Scan the data below and copy each line where "group" occurs.

+ + + + + + +

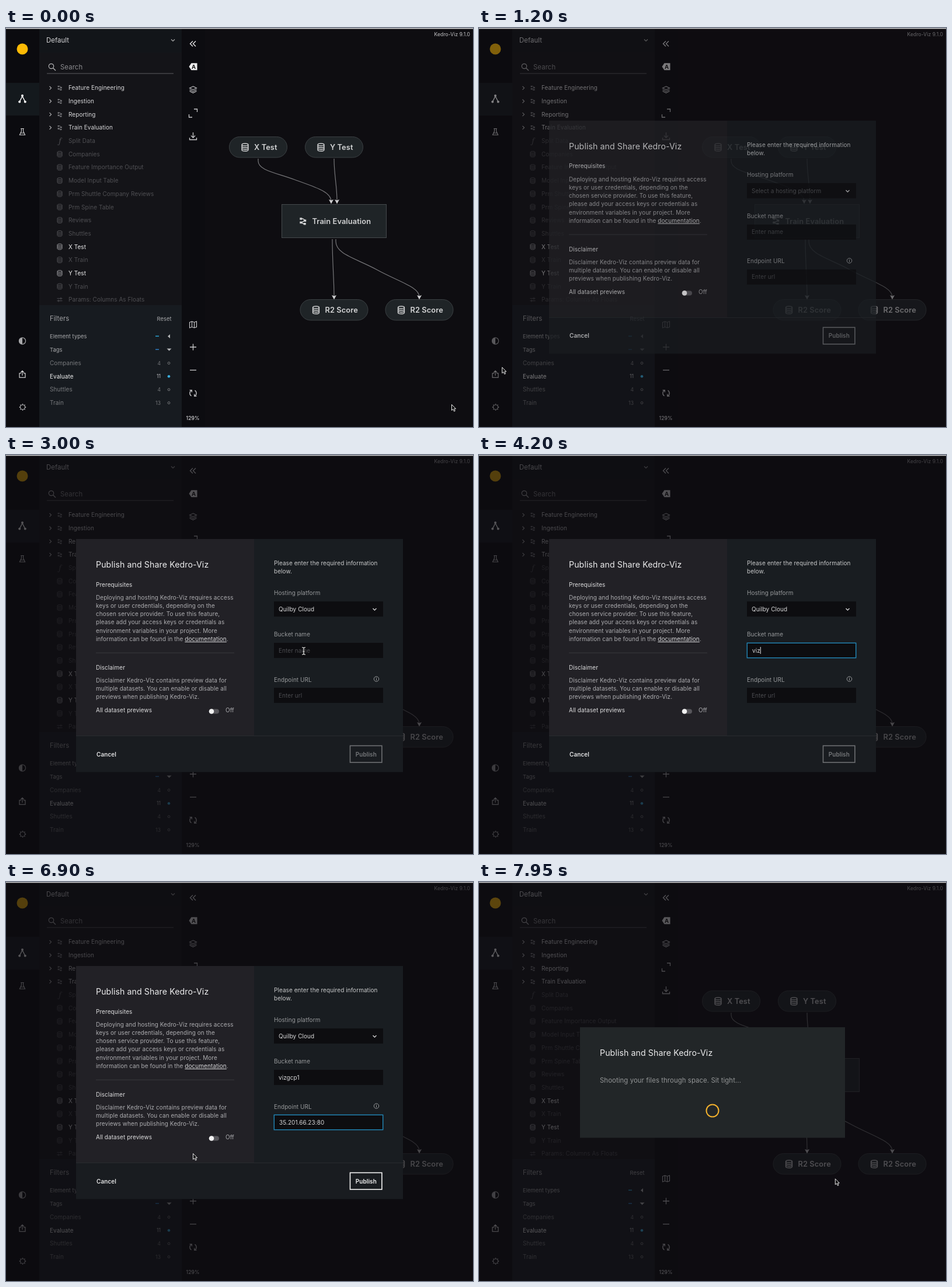
An HTML page with a canvas that plays this animation: 800 px wide and 684 px high, repeating every 8 s.

```html
<!DOCTYPE html>
<html lang="en">
<head>
<meta charset="utf-8">
<title>Publish and share</title>
<style>
html, body { margin: 0; width: 100%; height: 100%; overflow: hidden; background: #0e0d11; }
canvas { display: block; width: 800px; height: 684px; }
</style>
</head>
<body>
<canvas id="stage" width="800" height="684"></canvas>
<script>
const ctx = document.getElementById('stage').getContext('2d');
const LOOP = 8000, SLIDE = 56;
const INTER = 'Inter, "Open Sans", sans-serif';
ctx.letterSpacing = '0.08px';

const clamp = v => Math.max(0, Math.min(1, v));
const smooth = v => v * v * (3 - 2 * v);
const span = (t, a, b) => clamp((t - a) / (b - a));
const ease = (t, a, b) => smooth(span(t, a, b) ** 0.6);

function text(s, x, y, size, color, weight = 400, align = 'left', family = INTER) {
  ctx.font = `${weight} ${size}px ${family}`;
  ctx.fillStyle = color;
  ctx.textAlign = align;
  ctx.fillText(s, x, y + size * 0.36);
}
function rect(x, y, w, h, color) {
  ctx.fillStyle = color;
  ctx.fillRect(x, y, w, h);
}
function frame(x, y, w, h, color, width = 1) {
  ctx.strokeStyle = color;
  ctx.lineWidth = width;
  ctx.strokeRect(x, y, w, h);
}
// Draws an SVG path with its origin moved to x, y.
function icon(d, x, y, { stroke, fill, width = 1, scale = 1 }) {
  ctx.save();
  ctx.translate(x, y);
  ctx.scale(scale, scale);
  const path = new Path2D(d);
  if (fill) { ctx.fillStyle = fill; ctx.fill(path); }
  if (stroke) {
    ctx.strokeStyle = stroke;
    ctx.lineWidth = width / Math.abs(scale);
    ctx.stroke(path);
  }
  ctx.restore();
}
function disc(x, y, r, fill, stroke, width = 1) {
  ctx.beginPath();
  ctx.arc(x, y, r, 0, Math.PI * 2);
  if (fill) { ctx.fillStyle = fill; ctx.fill(); }
  if (stroke) { ctx.strokeStyle = stroke; ctx.lineWidth = width; ctx.stroke(); }
}
function faded(alpha, draw, dy = 0) {
  if (alpha <= 0) return;
  ctx.save();
  ctx.globalAlpha *= alpha;
  ctx.translate(0, dy);
  draw();
  ctx.restore();
}

const DATA = 'M-4-3.4a4 1.5 0 1 0 8 0a4 1.5 0 1 0-8 0V3.4a4 1.5 0 0 0 8 0V-3.4M-4-1.1a4 1.5 0 0 0 8 0M-4 1.2a4 1.5 0 0 0 8 0';
const PIPE = 'M-3-3H0L3-1L-2 2L2 4';
const PIPE_DOTS = 'M-4-4.4h3v2.6h-3zM1.4-2h3V.8h-3zM-4 .5h3v2.8h-3zM1 2.4h3V5h-3z';
const PARAMS = 'M-4.5-2H4.5M-4.5 2H4.5M2-4V0M-2 0V4';
const DOWN = 'M-3-1.5L0 1.5L3-1.5';

/* ---------- page ---------- */
const ROWS = ['Feature Engineering', 'Ingestion', 'Reporting', 'Train Evaluation', 'Split Data',
  'Companies', 'Feature Importance Output', 'Model Input Table', 'Prm Shuttle Company Reviews',
  'Prm Spine Table', 'Reviews', 'Shuttles', 'X Test', 'X Train', 'Y Test', 'Y Train',
  'Params: Columns As Floats'];
const TAGS = [['Companies', 4], ['Evaluate', 11], ['Shuttles', 4], ['Train', 13]];

function nav() {
  rect(0, 0, 57, 684, '#0b0b0f');
  rect(0, 94, 57, 56, '#14191d');
  disc(28, 36, 9.5, '#fcba05');
  const w = '#d2d2d3', g = '#a8a8aa';
  icon('M0-4L-4.6 5M0-4L4.6 5', 28, 121, { stroke: '#fff', width: 1.5 });
  for (const [x, y] of [[28, 116], [23.2, 126.5], [32.8, 126.5]]) disc(x, y, 2, '#fff');
  icon('M-2.8-5.5H2.8M-1.6-5.5V-1L-4.6 5.2H4.6L1.6-1V-5.5M-3 2H3', 28, 178, { stroke: w, width: 1.1 });
  disc(28, 536.5, 5.6, null, g, 1.2);
  icon('M0-5.6A5.6 5.6 0 0 0 0 5.6z', 28, 536.5, { fill: g });
  icon('M-2-1.6H-5V5.6H5V-1.6H2M0 2.5V-5.5M-2.8-3L0-5.8L2.8-3', 28, 593.5, { stroke: w, width: 1.2 });
  disc(28.5, 650, 4, null, g, 1.2);
  for (let i = 0; i < 8; i++) {
    const a = i * Math.PI / 4;
    disc(28.5 + 5 * Math.cos(a), 650 + 5 * Math.sin(a), 0.9, g);
  }
}

function sidebar() {
  rect(57, 0, 244, 684, '#141418');
  rect(57, 0, 244, 42, '#121519');
  text('Default', 69, 21, 11.36, '#d6d6d8');
  icon(DOWN, 286, 21, { stroke: '#aaa', width: 1.2 });
  disc(77.5, 65.5, 4.2, null, '#b5b5b7', 1.2);
  icon('M0 0L4.5 4.5', 80.5, 68.5, { stroke: '#b5b5b7', width: 1.3 });
  text('Search', 93, 67, 11.36, '#8c8c8f');
  rect(70, 77.5, 217, 1, '#5c5c60');
  ROWS.forEach((name, i) => {
    const y = 102.8 + i * 22.68, group = i < 4, on = name.endsWith(' Test');
    const mark = on ? '#929296' : '#4c4c50';
    text(name, 107, y, 9.96, on ? '#f0f0f1' : group ? '#d8d8da' : '#4f4f53');
    if (group) {
      icon('M-1.5-3L1.5 0L-1.5 3', 76, y, { stroke: '#b0b0b2', width: 1.2 });
      icon(PIPE, 92, y, { stroke: '#6e6e72', width: 1 });
      icon(PIPE_DOTS, 92, y, { fill: '#77777b', scale: 0.85 });
    } else if (i === 4) text('ƒ', 92, y, 12, mark, 'italic 400', 'center', '"Noto Serif", serif');
    else if (i === 16) icon(PARAMS, 92, y, { stroke: mark });
    else icon(DATA, 92, y, { stroke: mark });
  });
  rect(57, 475, 244, 209, '#171b20');
  text('Filters', 75, 498, 11.36, '#a2a3a5');
  text('Reset', 283.5, 498.5, 9.3, '#a8a9ab', 400, 'right');
  text('Element types', 75, 528.5, 9.3, '#aaabad');
  text('Tags', 75, 551.5, 9.3, '#aaabad');
  rect(256, 527.5, 6, 1.6, '#2a9bc8');
  rect(256, 550.3, 6, 1.6, '#2e77b8');
  icon('M2-3.5V3.5L-2 0z', 279, 528.5, { fill: '#b4b5b7' });
  icon('M-4-2H4L0 2z', 279.5, 551.5, { fill: '#b4b5b7' });
  TAGS.forEach(([name, n], i) => {
    const y = 574.5 + i * 22.7, on = i === 1;
    text(name, 75, y, 9.96, on ? '#f2f2f2' : '#77797c');
    text(n, 265, y, 8.54, on ? '#b8babc' : '#737578', 400, 'right');
    if (on) disc(279, y, 2.3, '#3aaede');
    else disc(279, y, 1.9, null, '#77797c');
  });
}

function toolbar() {
  rect(301, 0, 40, 684, '#0c0c10');
  const w = { stroke: '#c9c9cb', width: 1.3 };
  icon('M0-4.5L-4.5 0L0 4.5M5-4.5L.5 0L5 4.5', 320, 27, { stroke: '#e4e4e5', width: 1.4 });
  icon('M-7 0L-3-6H7V6H-3z', 320.5, 66.3, { fill: '#efefef' });
  text('A', 321.5, 66.5, 9.5, '#111', 700, 'center');
  icon('M0-5.5L6-2.5L0 .5L-6-2.5zM-6 .2L0 3.2L6 .2M-6 2.8L0 5.8L6 2.8', 320.5, 105.5, { ...w, width: 1.1 });
  icon('M1.5-7H7V-2M-7 2V7H-1.5', 320.5, 146, w);
  icon('M0-6V3M-3.5-.5L0 3L3.5-.5M-6 3V6.5H6V3', 320.5, 185, w);
  icon('M-6-4L-2-5.5L2-4L6-5.5V4L2 5.5L-2 4L-6 5.5zM-2-5.5V4M2-4V5.5', 320.5, 508.5, { ...w, width: 1.1 });
  icon('M-5.5 0H5.5M0-5.5V5.5', 320.5, 547, w);
  icon('M-5.5 0H5.5', 320.5, 586.5, w);
  icon('M-3 4.8A5.6 5.6 0 0 1-2.5-5M3-4.8A5.6 5.6 0 0 1 2.5 5M-6-5.2H-2.2V-1.5M6 5.2H2.2V1.5', 320.5, 626, w);
  text('129%', 320, 668.5, 8.54, '#d8d8da', 500, 'center');
}

function pill(x, y, w, label) {
  ctx.beginPath();
  ctx.roundRect(x + 0.5, y + 0.5, w - 1, 35.5, 18);
  ctx.fillStyle = '#1f2427';
  ctx.fill();
  ctx.strokeStyle = '#3b4043';
  ctx.lineWidth = 1;
  ctx.stroke();
  icon(DATA, x + 27.5, y + 18.5, { stroke: '#d2d3d4', width: 1.5, scale: 1.35 });
  text(label, x + 43, y + 18.5, 12.85, '#d2d3d4', 600);
}

function graph() {
  rect(341, 0, 459, 684, '#0e0d11');
  text('Kedro-Viz 9.1.0', 795, 10.5, 8.54, '#c6c6c8', 400, 'right');
  const edges = 'M432 224V228C432 244 462 248 494.5 260C527 272 557 280 557 297' +
    'M562 224C562 252 567 270 567 297M559 362C559 402 562 430 562 461' +
    'M565 362V366C565 388 600 395 636.5 415C673 435 708 444 708 461';
  icon(edges, 0, 0, { stroke: '#77777a', width: 1.2 });
  for (const [x, y] of [[557, 300], [567, 300], [562, 464], [708, 464]])
    icon('M-4-6L0-4.5L4-6L0 1.5z', x, y, { fill: '#d0d0d2' });
  pill(382, 186, 100, 'X Test');
  pill(512, 186, 100, 'Y Test');
  pill(503.5, 465, 117, 'R2 Score');
  pill(649.5, 465, 117, 'R2 Score');
  rect(472, 302, 180, 58, '#1f2427');
  frame(472.5, 302.5, 179, 57, '#45494c');
  icon(PIPE, 508.5, 331, { stroke: '#d2d3d4', width: 1.5, scale: 1.35 });
  icon(PIPE_DOTS, 508.5, 331, { fill: '#d2d3d4', scale: 1.3 });
  text('Train Evaluation', 524.5, 331.3, 12.85, '#d2d3d4', 600);
}

function tooltip() {
  rect(46, 581, 102.5, 23.5, '#e6e6e6');
  icon('M0-4.5L-5 0L0 4.5z', 46, 592.5, { fill: '#e6e6e6' });
  text('Publish and share', 53.5, 593, 11, '#16161a', 400, 'left', '"Liberation Sans", Arial, sans-serif');
}

/* ---------- dialog ---------- */
const PREREQ = ['Deploying and hosting Kedro-Viz requires access', 'keys or user credentials, depending on the',
  'chosen service provider. To use this feature,', 'please add your access keys or credentials as',
  'environment variables in your project. More', 'information can be found in the '];
const NOTICE = ['Disclaimer Kedro-Viz contains preview data for',
  'multiple datasets. You can enable or disable all', 'previews when publishing Kedro-Viz.'];
const OPTIONS = ['Velmora Web Hosts', 'Quilby Cloud', 'Northwick Stack'];
const BUCKET = 'vizgcp1', KEYS = [3750, 3900, 4200, 4500, 4900, 5200, 5500];
const URL_TEXT = '35.201.66.23:80';
const PICK = 2750, FOCUS_NAME = 3250, FOCUS_URL = 6100, PASTE = 6500;

function lines(list, x, y, color) {
  list.forEach((s, i) => text(s, x, y + i * 14.2, 9.96, color));
}

function field(y, value, hint, focused, t, last) {
  rect(459, y - 13, 187, 26, '#0d0d10');
  const x = focused ? 468 : 467;
  text(value || hint, x, y, 9.96, value ? '#d9d9da' : '#4b4c50');
  if (!focused) return;
  frame(459.3, y - 12.7, 186.4, 25.4, '#2187b8', 1.4);
  if ((t - last) % 600 < 400) rect(x + (value ? ctx.measureText(value).width : 0), y - 6, 1, 12, '#e8e8e8');
}

function dialog(t) {
  rect(120, 144, 305, 337, '#222126');
  rect(425, 144, 255, 337, '#191d21');
  rect(120, 481, 560, 62.5, '#191c20');
  rect(120, 481, 560, 1, '#282b2f');
  const body = '#adadb0', head = '#dededf';
  text('Publish and Share Kedro-Viz', 154, 188, 14.2, '#ededee');
  text('Prerequisites', 154, 222, 9.96, head);
  lines(PREREQ, 154, 244.3, body);
  const linkX = 154 + ctx.measureText(PREREQ[5]).width;
  text('documentation', linkX, 315.3, 9.96, '#d6d6d8');
  const linkW = ctx.measureText('documentation').width;
  rect(linkX, 320, linkW, 1, '#d6d6d8');
  text('.', linkX + linkW, 315.3, 9.96, body);
  rect(154, 338.7, 237, 1, '#3a393e');
  text('Disclaimer', 154, 364.3, 9.96, head);
  lines(NOTICE, 154, 386.5, body);
  text('All dataset previews', 154, 437.5, 9.96, head);
  ctx.beginPath();
  ctx.roundRect(348.5, 435.5, 16.5, 8, 4);
  ctx.fillStyle = '#57565b';
  ctx.fill();
  disc(352, 439.5, 4.3, '#f2f2f2');
  text('Off', 376, 437.5, 9.96, body);

  lines(['Please enter the required information', 'below.'], 459, 185.2, '#c9cacb');
  const label = '#97999b';
  text('Hosting platform', 459, 236.5, 9.96, label);
  text('Bucket name', 459, 307.3, 9.96, label);
  text('Endpoint URL', 459, 385, 9.96, label);
  disc(634.5, 384, 4.2, null, '#9a9c9e');
  icon('M0-.8V2.3M0-2.4V-1.4', 634.5, 384, { stroke: '#9a9c9e' });

  const open = span(t, 1950, 2050) * (1 - span(t, PICK, PICK + 100));
  rect(459, 251, 187, 26, '#0d0d10');
  if (t < PICK) text('Select a hosting platform', 467, 264.5, 9.96, '#56575b');
  else text(OPTIONS[1], 467, 264.5, 9.96, '#d9d9da');
  icon(DOWN, 631.5, 264.5, { stroke: '#cfcfd0', width: 1.4, scale: open > 0.5 ? -1 : 1 });

  const typed = KEYS.filter(k => t >= k);
  const onUrl = t >= FOCUS_URL;
  field(335, BUCKET.slice(0, typed.length), 'Enter name', t >= FOCUS_NAME && !onUrl, t, typed.at(-1) || FOCUS_NAME);
  const ready = t >= PASTE;
  field(412, ready ? URL_TEXT : '', 'Enter url', onUrl, t, ready ? PASTE : FOCUS_URL);

  faded(open, () => {
    rect(459, 277, 187, 79, '#0d0d10');
    const over = t > 2350 ? 1 : 0;
    rect(459, 277 + over * 26.3, 187, 26.3, '#17191d');
    OPTIONS.forEach((s, i) => text(s, 467, 289.5 + i * 26.3, 9.96, '#c4c4c6'));
  });

  text('Cancel', 155, 513, 9.96, '#e4e4e5', 600);
  frame(589.5, 498.4, 54.4, 28.6, ready ? '#f4f4f4' : '#6e7073', 1.6);
  text('Publish', 616.8, 513, 9.96, ready ? '#f4f4f4' : '#76787b', 600, 'center');
}

function progress() {
  rect(173, 249, 454, 189.5, '#222628');
  text('Publish and Share Kedro-Viz', 207, 293, 14.2, '#ededee');
  text('Shooting your files through space. Sit tight...', 207, 339.7, 11.36, '#939596');
  disc(400, 392, 10.5, null, '#f3b12d', 2);
}

/* ---------- pointer ---------- */
const linear = v => v, speedUp = v => v ** 1.6;
// [start, end, from, control, to, easing]
const MOVES = [
  [150, 930, [763, 645], [330, 45], [28, 597], smooth],
  [1100, 1800, [28, 597], [150, 420], [335, 338], speedUp],
  [1800, 1950, [335, 338], [430, 290], [505, 268], linear],
  [2200, 2600, [505, 268], [503, 292], [508, 312], smooth],
  [2780, 3000, [508, 312], [509, 324], [510, 336], smooth],
  [5750, 6100, [510, 336], [530, 375], [540, 412], smooth],
  [6520, 6800, [540, 412], [430, 430], [306, 470], smooth],
  [6800, 6900, [306, 470], [308, 464], [320, 465], smooth],
  [6900, 7300, [320, 465], [470, 480], [609.8, 508.3], smooth]
];
const LOOKS = [[0, 'arrow'], [890, 'hand'], [1130, 'arrow'], [1900, 'hand'], [2850, 'beam'],
  [3750, ''], [5750, 'beam'], [6500, ''], [6540, 'arrow'], [7240, 'hand'], [7450, 'arrow']];

function pointer(t) {
  const look = LOOKS.findLast(l => t >= l[0])[1];
  const [a, b, p, c, q, curve] = MOVES.findLast(m => t >= m[0]) || MOVES[0];
  const u = curve(span(t, a, b)), v = 1 - u;
  const [x, y] = [0, 1].map(i => v * v * p[i] + 2 * u * v * c[i] + u * u * q[i]);
  if (look === 'arrow')
    icon('M.5.5V10.5L2.8 8.4L4.6 12.2L6.3 11.4L4.6 7.8H7.6z', x, y, { fill: '#0a0a0c', stroke: '#ececec', width: 1 });
  if (look === 'hand')
    icon('M-1 1Q0-.8 1 1V4L4.5 5Q5.4 5.4 5 7L4 11H-1L-4 7Q-4.3 5.6-2.8 6L-1 7.2z', x, y, { fill: '#fff', stroke: '#111', width: 0.8 });
  if (look === 'beam') {
    const d = 'M-3-6H-1.2L0-5L1.2-6H3M0-5V5M-3 6H-1.2L0 5L1.2 6H3M-1.5 1H1.5';
    icon(d, x, y, { stroke: '#111', width: 2.6 });
    icon(d, x, y, { stroke: '#f0f0f0', width: 1.2 });
  }
}

function draw(t) {
  graph();
  nav();
  sidebar();
  toolbar();
  rect(0, 0, 800, 1.5, '#d3d3d5');
  const shown = ease(t, 1000, 1400);
  const gone = ease(t, 7350, 7750);
  const next = ease(t, 7450, 7850);
  faded(span(t, 900, 940) * (1 - span(t, 1130, 1200)), tooltip);
  faded(0.7 * shown - 0.03 * gone, () => rect(0, 1.5, 800, 683, '#0e0c11'));
  faded(shown * (1 - gone), () => dialog(t), SLIDE * (1 - shown + gone));
  faded(next, progress, SLIDE * (1 - next));
  pointer(t);
}

function tick() {
  draw(performance.now() % LOOP);
  requestAnimationFrame(tick);
}
tick();
</script>
</body>
</html>
```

+ + + + + + +

▶ **Task response**:
    const y = 102.8 + i * 22.68, group = i < 4, on = name.endsWith(' Test');
    text(name, 107, y, 9.96, on ? '#f0f0f1' : group ? '#d8d8da' : '#4f4f53');
    if (group) {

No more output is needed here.